Published 9/9 by WPBF News
More than 6,000 dogs may be in need of a home after an amendment passed in Florida banning greyhound racing. But families looking to adopt outside the state now have a free ticket to get their new fur baby brought to their doorstep.
"We have had so many people reach out, offering to actually transport," Elite Greyhound Adoptions President Sonia Stratemann told WPBF 25 News.
Stratemann has helped more than 2,300 dogs find homes over the years. Many of them still have the scars or injuries they got while on the track.
"This guy broke his leg racing at Palm Beach and the trainer dumped him off at a blood bank," Stratemann said. "He was there for two years living in solitary."
Since Florida residents voted to pass Amendment 13, Stratemann has received more than 100 calls from people interested in adopting a retired hound. Many of the calls came from individuals living outside the state.
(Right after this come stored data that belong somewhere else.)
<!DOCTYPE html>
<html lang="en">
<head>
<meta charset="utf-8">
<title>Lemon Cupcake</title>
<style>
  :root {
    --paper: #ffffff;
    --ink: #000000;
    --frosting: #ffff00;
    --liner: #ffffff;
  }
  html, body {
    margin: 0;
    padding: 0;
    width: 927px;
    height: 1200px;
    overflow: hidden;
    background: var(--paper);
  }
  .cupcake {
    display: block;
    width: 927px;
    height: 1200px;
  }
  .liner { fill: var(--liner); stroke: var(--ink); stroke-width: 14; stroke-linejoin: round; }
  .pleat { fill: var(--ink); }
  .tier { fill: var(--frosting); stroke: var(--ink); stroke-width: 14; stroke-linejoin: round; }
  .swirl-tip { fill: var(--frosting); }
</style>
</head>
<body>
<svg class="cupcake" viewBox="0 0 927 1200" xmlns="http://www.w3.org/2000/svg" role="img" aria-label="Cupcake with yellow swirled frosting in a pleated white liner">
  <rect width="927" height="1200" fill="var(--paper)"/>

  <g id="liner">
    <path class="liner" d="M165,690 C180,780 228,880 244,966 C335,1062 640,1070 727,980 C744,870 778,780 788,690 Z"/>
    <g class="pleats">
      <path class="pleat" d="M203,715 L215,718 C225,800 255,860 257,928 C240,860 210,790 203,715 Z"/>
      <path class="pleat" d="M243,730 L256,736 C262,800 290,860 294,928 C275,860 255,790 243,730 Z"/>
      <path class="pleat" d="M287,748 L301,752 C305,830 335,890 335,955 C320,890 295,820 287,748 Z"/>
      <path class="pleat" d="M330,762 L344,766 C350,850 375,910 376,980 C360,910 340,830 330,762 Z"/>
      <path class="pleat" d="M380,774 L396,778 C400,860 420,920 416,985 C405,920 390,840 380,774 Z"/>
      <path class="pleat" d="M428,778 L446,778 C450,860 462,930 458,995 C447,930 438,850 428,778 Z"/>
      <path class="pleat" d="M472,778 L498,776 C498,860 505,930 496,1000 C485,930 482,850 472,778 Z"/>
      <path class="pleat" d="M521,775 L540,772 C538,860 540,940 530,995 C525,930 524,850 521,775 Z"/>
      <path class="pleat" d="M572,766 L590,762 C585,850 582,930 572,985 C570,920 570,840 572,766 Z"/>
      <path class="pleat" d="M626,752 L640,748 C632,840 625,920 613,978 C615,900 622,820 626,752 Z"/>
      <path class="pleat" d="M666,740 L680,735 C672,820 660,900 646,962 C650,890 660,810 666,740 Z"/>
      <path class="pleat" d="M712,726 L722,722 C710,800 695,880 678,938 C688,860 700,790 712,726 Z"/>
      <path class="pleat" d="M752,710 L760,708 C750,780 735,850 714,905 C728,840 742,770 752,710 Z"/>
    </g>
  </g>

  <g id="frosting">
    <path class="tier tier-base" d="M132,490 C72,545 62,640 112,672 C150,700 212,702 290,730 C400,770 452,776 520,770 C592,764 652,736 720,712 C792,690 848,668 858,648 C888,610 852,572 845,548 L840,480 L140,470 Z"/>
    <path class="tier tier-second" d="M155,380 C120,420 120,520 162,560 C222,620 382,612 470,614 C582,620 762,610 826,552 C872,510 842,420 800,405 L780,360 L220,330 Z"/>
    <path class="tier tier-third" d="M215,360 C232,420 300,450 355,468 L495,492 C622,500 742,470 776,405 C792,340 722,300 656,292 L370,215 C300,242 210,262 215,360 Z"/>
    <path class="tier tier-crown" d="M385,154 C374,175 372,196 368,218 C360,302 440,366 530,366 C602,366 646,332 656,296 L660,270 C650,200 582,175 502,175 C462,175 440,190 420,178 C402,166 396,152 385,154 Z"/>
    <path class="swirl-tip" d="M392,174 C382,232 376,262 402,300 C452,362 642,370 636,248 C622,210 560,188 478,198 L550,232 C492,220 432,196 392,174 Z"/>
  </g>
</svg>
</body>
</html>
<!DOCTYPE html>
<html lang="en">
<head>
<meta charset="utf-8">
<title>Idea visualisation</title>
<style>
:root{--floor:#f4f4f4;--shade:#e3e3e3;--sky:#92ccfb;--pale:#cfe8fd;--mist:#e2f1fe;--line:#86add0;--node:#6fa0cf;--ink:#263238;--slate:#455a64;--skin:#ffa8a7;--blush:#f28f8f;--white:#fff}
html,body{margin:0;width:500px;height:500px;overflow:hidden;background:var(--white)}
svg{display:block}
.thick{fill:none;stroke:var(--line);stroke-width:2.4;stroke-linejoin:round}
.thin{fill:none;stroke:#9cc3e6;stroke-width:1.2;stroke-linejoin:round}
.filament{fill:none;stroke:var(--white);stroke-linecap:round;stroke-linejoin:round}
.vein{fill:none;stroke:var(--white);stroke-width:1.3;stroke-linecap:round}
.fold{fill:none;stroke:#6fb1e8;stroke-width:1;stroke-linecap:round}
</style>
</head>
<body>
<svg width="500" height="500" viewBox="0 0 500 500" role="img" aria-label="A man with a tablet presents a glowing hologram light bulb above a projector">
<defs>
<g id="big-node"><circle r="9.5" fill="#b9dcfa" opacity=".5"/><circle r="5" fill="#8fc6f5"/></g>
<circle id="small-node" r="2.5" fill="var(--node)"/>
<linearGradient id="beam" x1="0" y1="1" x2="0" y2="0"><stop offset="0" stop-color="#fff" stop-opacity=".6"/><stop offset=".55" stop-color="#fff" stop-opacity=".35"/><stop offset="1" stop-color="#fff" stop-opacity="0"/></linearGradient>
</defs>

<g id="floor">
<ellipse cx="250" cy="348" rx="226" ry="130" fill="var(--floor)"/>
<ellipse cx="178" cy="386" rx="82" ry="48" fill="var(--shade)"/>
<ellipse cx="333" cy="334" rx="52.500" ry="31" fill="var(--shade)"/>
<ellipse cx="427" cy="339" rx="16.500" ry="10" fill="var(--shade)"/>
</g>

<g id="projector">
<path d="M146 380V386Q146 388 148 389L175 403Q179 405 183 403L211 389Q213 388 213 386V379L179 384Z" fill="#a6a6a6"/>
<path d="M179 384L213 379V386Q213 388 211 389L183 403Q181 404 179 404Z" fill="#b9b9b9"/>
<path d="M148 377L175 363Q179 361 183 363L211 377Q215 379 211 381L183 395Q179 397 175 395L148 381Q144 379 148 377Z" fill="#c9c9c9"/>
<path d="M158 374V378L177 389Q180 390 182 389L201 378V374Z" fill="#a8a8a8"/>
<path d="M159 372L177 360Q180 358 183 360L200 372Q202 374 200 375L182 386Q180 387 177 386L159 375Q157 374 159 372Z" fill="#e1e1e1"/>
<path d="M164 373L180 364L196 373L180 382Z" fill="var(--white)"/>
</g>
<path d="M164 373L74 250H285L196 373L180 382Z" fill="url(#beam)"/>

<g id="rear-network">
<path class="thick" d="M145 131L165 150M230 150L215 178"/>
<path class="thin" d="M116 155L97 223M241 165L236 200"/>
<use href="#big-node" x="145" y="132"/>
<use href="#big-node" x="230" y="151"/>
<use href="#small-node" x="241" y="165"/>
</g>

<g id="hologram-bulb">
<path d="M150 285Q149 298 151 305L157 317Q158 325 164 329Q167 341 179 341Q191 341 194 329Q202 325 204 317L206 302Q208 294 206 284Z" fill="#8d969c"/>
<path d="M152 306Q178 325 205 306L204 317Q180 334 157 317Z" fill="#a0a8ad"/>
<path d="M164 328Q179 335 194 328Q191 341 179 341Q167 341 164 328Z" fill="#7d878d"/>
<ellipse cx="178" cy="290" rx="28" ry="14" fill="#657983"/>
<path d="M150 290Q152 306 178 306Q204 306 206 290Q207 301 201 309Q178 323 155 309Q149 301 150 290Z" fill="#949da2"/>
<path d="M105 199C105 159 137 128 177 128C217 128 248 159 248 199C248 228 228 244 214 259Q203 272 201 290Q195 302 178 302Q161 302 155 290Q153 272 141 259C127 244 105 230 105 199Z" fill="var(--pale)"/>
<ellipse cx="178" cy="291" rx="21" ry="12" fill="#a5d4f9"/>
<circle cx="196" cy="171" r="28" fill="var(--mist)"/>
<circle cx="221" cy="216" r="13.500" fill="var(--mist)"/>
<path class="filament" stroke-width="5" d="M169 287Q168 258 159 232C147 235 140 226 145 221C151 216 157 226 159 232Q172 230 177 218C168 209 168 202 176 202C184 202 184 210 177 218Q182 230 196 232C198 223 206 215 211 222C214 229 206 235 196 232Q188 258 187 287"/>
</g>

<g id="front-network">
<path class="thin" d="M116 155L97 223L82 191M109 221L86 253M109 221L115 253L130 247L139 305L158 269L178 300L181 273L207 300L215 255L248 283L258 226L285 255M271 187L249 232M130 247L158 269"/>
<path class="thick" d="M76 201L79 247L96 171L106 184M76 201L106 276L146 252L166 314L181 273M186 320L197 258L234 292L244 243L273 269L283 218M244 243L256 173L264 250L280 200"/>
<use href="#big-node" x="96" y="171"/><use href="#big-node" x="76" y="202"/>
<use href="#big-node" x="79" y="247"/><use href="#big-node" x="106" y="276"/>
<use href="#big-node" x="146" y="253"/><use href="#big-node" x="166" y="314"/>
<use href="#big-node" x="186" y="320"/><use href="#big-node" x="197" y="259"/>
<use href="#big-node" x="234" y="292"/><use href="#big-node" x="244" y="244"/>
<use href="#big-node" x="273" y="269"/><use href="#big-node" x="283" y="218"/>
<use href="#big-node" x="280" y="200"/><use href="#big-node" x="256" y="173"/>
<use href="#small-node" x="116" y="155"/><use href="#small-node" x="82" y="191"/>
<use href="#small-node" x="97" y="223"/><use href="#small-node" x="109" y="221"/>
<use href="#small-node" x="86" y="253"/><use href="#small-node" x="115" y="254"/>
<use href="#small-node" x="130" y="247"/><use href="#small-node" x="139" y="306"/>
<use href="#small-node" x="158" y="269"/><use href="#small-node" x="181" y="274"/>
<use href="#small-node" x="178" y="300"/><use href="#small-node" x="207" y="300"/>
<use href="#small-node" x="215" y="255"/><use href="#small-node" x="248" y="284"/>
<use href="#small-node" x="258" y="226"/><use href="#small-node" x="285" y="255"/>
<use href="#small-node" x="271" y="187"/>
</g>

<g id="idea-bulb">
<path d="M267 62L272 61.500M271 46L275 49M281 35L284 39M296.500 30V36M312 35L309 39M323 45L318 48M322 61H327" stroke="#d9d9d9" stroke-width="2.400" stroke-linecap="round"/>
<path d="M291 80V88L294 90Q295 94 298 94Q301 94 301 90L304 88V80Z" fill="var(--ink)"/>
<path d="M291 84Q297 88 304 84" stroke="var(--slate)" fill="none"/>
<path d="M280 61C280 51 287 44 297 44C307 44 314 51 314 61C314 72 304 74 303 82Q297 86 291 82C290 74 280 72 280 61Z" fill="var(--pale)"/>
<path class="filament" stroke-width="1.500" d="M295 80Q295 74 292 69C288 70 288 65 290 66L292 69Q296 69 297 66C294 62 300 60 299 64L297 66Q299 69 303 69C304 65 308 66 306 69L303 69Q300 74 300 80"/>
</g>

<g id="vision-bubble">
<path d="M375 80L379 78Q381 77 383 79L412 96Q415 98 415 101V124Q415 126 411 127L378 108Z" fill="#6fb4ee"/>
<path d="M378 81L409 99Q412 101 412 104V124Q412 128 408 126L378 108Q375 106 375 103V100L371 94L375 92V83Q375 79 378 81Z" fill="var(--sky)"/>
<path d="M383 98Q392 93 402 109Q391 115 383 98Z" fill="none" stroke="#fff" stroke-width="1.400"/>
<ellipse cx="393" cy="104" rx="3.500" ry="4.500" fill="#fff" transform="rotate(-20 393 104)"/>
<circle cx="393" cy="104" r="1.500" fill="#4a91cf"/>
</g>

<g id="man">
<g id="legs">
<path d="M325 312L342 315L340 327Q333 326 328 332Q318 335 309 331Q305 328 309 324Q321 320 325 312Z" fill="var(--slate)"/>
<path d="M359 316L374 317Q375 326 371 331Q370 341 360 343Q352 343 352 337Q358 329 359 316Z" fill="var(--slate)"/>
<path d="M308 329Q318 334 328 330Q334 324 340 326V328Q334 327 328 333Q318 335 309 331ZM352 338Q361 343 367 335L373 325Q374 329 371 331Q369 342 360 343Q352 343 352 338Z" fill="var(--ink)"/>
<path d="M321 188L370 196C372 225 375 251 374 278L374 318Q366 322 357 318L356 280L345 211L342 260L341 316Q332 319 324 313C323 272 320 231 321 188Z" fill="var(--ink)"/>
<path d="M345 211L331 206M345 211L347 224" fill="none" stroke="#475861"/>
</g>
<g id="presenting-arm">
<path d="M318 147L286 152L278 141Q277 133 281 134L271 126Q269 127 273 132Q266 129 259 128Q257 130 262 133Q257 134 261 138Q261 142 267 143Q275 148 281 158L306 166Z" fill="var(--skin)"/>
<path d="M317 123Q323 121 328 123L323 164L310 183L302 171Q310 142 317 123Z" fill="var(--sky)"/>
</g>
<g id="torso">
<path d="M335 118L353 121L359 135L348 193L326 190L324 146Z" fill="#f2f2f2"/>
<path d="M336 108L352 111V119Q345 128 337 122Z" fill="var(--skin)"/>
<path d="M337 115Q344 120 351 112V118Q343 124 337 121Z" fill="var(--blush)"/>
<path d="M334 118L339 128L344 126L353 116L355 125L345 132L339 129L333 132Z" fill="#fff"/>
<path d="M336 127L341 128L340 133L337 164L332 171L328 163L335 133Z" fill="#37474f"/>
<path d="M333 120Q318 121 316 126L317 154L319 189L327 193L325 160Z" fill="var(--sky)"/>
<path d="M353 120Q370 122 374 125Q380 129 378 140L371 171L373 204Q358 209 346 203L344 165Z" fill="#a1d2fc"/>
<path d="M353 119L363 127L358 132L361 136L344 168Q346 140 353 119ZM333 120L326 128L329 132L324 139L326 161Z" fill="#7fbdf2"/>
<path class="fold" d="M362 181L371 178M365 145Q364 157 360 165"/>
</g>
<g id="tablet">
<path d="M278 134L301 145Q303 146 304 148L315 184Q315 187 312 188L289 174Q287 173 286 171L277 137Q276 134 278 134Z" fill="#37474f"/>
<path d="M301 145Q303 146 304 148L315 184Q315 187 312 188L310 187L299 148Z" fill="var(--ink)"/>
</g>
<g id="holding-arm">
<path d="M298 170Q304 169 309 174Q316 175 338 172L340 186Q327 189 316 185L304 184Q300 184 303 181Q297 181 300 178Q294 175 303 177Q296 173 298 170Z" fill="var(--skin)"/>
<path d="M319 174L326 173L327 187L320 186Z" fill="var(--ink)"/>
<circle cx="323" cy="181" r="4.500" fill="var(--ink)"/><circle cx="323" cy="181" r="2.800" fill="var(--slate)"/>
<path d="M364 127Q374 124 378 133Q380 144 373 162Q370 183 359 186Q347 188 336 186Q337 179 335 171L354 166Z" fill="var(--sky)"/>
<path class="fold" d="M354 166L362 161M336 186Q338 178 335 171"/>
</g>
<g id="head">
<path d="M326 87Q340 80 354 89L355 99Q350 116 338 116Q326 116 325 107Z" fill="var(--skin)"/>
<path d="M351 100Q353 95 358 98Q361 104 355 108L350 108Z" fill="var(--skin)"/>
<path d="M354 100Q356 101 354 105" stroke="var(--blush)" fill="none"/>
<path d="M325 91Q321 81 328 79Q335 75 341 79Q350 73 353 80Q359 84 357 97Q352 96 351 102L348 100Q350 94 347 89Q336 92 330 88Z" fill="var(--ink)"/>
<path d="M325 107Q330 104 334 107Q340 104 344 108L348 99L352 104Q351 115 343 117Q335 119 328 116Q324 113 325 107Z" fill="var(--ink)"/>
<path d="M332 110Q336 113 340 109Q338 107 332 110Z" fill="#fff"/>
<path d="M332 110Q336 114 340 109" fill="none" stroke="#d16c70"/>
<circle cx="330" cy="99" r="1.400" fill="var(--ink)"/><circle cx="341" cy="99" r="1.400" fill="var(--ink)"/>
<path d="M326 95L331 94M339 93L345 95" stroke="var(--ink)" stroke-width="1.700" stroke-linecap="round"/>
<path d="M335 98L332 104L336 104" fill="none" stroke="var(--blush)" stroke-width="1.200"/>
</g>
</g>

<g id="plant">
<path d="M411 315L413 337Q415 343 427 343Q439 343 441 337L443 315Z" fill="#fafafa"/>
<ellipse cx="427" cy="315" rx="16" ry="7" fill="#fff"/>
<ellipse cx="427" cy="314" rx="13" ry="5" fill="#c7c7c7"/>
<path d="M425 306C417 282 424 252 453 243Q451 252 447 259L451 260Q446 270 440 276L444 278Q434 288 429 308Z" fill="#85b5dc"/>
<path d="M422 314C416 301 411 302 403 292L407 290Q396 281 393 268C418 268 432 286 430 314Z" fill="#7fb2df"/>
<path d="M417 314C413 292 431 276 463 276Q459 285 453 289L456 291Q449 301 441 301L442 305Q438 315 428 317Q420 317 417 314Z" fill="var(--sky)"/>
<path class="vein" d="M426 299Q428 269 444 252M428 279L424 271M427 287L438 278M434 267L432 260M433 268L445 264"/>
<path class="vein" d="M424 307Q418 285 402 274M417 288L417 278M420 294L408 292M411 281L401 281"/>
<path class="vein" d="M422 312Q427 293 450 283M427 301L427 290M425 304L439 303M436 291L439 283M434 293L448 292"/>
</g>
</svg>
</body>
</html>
"Mass breeding will stop. Injuries will stop. Confinement will stop. It's amazing," Stratemann said. "I never thought this day would come."
There are many transportation services that will take the hounds to rescues. Victory Lap Greyhound Transportation, or VLAP, based in Pennsylvania, is one of them. President and founder Lisa Paulson created the volunteer program to shuttle former racing dogs to their new adoptive families anywhere in the country. The program is called A Ticket Home.
"As animal lovers, we, the community, need to come together to help. This can't be done by any one individual," Paulson said. "There are a lot of dogs that will need to be transported throughout the country. This is a huge task and it will involve the help and dedication of many."
VLAP's bus has been outfitted with 14 crates that can haul up to 26 hounds and four passengers.
All greyhounds are transported in a fully insured, climate-controlled environment and they are under constant supervision of volunteers, all of whom are trained in canine CPR and first aid.
The shuttle bus has traveled over 20,000 miles, assisted 14 adoption groups and hauled over 250 dogs since 2017.
Now that the racing ban has passed, Paulson said she expects transportation requests to go up significantly.
"I think it's the best thing that ever happened for these dogs," Stratemann said. "They finally can get off the track, out of the crates unto couches. It's incredible."
The ban does not immediately go into effect, and tracks across the state have until 2020 to phase out dog racing.
For more information about Victory Lap Greyhound Transport’s commitment to the hounds, click here.
To purchase “A Ticket Home," click here.